New Date To Be Set April 29
FOX PLEADS FOR A SECOND CONTINUANCE,
NEW JUDGE AGREES TO DELAY TRIAL AGAIN
By STEVE WILSON
TAMPA (APRIL 16, 1999) – Claiming the defendants needed more time to prepare for a trial that should not be conducted during a television ratings month, lawyers for Fox Television have obtained their second delay in the case of this reporter and Jane Akre versus WTVT. A new date is expected to be set at the April 29 hearing before Judge Gaspar Ficarotta who will now preside over the trial following a normal judicial rotation which has sent Judge Robert Bonanno to another court division.
The defendants were not as fortunate on their other motions. The judge refused a request to stop or to limit this reporters ability to continue to take depositions in the case and he denied another motion for a protective order to block the deposition of Fox attorney Patricia Anderson.
The delay was opposed by this reporter who is representing himself in the action. Attorneys representing co-plaintiff Jane Akre did not oppose a reasonable delay but have made it clear they want the trial re-set for the earliest possible date.
"Delay is the defendant's best friend," said Jane Akre after the hearing. "When Judge Bonanno granted the last delay, he made it clear the other side should prepared for trial May 10. Instead, they apparently counted on the goodwill of the new judge they knew was coming. In a year, they've conducted just four depositions. It's time to stop stalling and let a jury decide this case."
Defendants with deep pockets frequently adopt a delay strategy in hopes the other side will run out of resources or lose its resolve to continue to pursue its claim. In this case, Fox has hired lawfirms in several states to block the plaintiffs' efforts to conduct depositions of Fox executives and others. One knowledgeable source familiar with the case has put the defense costs at $1 million so far.
Fox attorney Patricia Anderson filed papers with the court claiming misconduct on the part of this reporter as he has pursued more than 30 depositions from various witnesses in the case. She told the court that dealing with this reporter as a pro se plaintiff has been "a nightmare."

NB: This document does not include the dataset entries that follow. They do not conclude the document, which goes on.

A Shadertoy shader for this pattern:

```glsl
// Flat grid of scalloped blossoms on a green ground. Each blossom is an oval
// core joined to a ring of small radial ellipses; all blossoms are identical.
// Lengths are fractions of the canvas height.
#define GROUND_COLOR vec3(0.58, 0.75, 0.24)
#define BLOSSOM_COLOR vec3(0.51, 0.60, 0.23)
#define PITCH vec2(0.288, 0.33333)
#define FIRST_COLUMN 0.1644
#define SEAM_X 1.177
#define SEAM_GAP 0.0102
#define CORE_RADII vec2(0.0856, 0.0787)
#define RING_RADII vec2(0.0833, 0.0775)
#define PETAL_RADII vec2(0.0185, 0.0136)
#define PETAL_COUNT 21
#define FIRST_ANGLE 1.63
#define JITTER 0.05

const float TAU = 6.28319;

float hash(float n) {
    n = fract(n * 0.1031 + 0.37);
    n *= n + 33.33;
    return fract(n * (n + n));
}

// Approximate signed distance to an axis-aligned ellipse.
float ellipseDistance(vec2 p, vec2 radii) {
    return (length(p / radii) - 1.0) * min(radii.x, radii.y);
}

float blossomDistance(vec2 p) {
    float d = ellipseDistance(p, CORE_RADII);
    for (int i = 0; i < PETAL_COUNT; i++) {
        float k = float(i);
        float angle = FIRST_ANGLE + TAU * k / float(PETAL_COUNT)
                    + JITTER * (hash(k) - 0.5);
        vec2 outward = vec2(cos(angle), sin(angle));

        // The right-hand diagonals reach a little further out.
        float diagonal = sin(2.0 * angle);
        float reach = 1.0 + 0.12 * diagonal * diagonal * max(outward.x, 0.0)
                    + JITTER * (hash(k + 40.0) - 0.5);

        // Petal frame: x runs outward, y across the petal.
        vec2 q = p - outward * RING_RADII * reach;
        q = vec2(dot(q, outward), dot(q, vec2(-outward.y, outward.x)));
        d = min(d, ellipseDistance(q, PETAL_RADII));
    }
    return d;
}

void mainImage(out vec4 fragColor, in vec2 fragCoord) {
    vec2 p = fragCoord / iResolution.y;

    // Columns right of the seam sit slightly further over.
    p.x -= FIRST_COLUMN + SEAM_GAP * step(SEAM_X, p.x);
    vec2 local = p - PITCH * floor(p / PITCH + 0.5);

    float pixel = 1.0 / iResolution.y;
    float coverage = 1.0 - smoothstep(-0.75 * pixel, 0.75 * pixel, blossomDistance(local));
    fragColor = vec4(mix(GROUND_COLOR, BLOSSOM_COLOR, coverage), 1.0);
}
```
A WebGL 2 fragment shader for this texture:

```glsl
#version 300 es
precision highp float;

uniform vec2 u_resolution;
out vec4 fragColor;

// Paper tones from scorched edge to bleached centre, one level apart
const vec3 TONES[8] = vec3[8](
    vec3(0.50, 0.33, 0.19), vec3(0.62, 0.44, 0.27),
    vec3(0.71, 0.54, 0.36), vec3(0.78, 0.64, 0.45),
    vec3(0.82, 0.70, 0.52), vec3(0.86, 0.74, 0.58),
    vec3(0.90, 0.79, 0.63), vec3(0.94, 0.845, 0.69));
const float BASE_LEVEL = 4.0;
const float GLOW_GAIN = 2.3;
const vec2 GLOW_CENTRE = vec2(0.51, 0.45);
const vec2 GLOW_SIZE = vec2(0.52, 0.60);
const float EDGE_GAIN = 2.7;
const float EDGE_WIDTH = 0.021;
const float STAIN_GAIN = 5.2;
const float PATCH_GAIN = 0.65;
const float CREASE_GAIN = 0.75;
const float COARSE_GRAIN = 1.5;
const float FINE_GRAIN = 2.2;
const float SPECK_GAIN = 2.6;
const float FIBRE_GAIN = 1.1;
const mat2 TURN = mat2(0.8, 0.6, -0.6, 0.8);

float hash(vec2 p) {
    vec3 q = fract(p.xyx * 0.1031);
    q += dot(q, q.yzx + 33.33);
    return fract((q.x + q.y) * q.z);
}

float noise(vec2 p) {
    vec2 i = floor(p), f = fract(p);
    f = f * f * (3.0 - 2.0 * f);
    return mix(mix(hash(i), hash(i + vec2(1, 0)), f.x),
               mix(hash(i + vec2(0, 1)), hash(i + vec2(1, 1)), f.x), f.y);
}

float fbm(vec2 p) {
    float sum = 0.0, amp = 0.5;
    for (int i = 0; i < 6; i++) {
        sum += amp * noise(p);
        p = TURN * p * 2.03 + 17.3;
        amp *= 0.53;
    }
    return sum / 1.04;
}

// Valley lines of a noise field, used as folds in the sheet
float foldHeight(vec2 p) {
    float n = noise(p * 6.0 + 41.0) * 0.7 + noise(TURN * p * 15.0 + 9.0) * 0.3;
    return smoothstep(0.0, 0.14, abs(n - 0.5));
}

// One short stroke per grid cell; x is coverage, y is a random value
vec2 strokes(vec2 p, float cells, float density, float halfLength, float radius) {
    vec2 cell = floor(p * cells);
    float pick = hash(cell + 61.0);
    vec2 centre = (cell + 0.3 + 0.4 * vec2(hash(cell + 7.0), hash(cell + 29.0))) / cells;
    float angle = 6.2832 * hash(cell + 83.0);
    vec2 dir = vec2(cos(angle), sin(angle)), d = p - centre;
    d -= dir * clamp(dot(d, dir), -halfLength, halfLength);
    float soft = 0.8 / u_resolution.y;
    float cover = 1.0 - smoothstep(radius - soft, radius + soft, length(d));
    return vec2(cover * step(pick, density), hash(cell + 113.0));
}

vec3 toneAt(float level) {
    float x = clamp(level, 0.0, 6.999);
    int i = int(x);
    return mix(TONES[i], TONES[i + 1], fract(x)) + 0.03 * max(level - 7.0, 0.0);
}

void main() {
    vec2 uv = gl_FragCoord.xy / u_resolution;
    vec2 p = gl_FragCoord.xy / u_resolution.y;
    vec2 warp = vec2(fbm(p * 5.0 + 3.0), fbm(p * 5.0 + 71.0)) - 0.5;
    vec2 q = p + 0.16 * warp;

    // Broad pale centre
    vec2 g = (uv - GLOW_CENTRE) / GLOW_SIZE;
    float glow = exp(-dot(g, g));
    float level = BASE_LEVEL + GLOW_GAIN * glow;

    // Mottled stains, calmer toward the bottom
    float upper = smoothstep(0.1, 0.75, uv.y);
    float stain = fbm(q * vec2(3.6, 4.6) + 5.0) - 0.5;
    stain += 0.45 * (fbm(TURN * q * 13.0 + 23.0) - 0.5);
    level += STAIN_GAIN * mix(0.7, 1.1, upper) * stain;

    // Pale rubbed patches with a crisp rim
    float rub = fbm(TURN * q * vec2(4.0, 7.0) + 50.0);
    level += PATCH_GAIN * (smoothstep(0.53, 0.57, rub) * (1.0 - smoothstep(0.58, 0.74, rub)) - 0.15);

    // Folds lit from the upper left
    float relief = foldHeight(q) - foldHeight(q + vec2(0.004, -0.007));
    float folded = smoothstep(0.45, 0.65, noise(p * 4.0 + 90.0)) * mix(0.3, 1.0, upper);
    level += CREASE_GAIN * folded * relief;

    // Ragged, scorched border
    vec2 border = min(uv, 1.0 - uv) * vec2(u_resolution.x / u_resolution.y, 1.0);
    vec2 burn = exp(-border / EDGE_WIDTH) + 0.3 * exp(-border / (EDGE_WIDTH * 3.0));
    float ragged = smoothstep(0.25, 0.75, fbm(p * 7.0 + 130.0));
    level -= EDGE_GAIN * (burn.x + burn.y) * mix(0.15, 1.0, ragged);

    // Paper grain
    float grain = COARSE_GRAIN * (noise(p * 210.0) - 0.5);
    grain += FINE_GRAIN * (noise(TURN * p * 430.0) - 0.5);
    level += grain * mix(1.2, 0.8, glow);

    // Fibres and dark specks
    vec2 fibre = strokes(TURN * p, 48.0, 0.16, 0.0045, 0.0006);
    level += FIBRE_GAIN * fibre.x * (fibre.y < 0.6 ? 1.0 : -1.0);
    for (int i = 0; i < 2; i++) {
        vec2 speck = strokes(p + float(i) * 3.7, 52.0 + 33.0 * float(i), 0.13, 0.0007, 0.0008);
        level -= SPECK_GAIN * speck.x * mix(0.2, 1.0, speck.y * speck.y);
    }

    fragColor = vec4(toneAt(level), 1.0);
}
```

Judge Ficarottta rejected her plea that the judge block any further depositions, including Anderson's own which was scheduled for the following day. Anderson claimed she never even knew the plaintiffs were employed by Fox until the day they were fired when she claims she was hired to represent the station.
This reporter told the judge despite Anderson's sworn claims, there is evidence to the contrary which the plaintiff was entitled to discover in a deposition. Judge Ficarotta suggested the litigants could "try to work it out" or, otherwise, the deposition was scheduled to go forward. He warned both sides he would not be hesitant to invoke sanctions if Anderson failed to attend or if the deposition did not go forward properly.
Editor's note: The deposition did proceed and, among other things, produced evidence of the involvement of President Clinton's personal attorney, David Kendall, who is now representing Fox in this matter. (see separate story)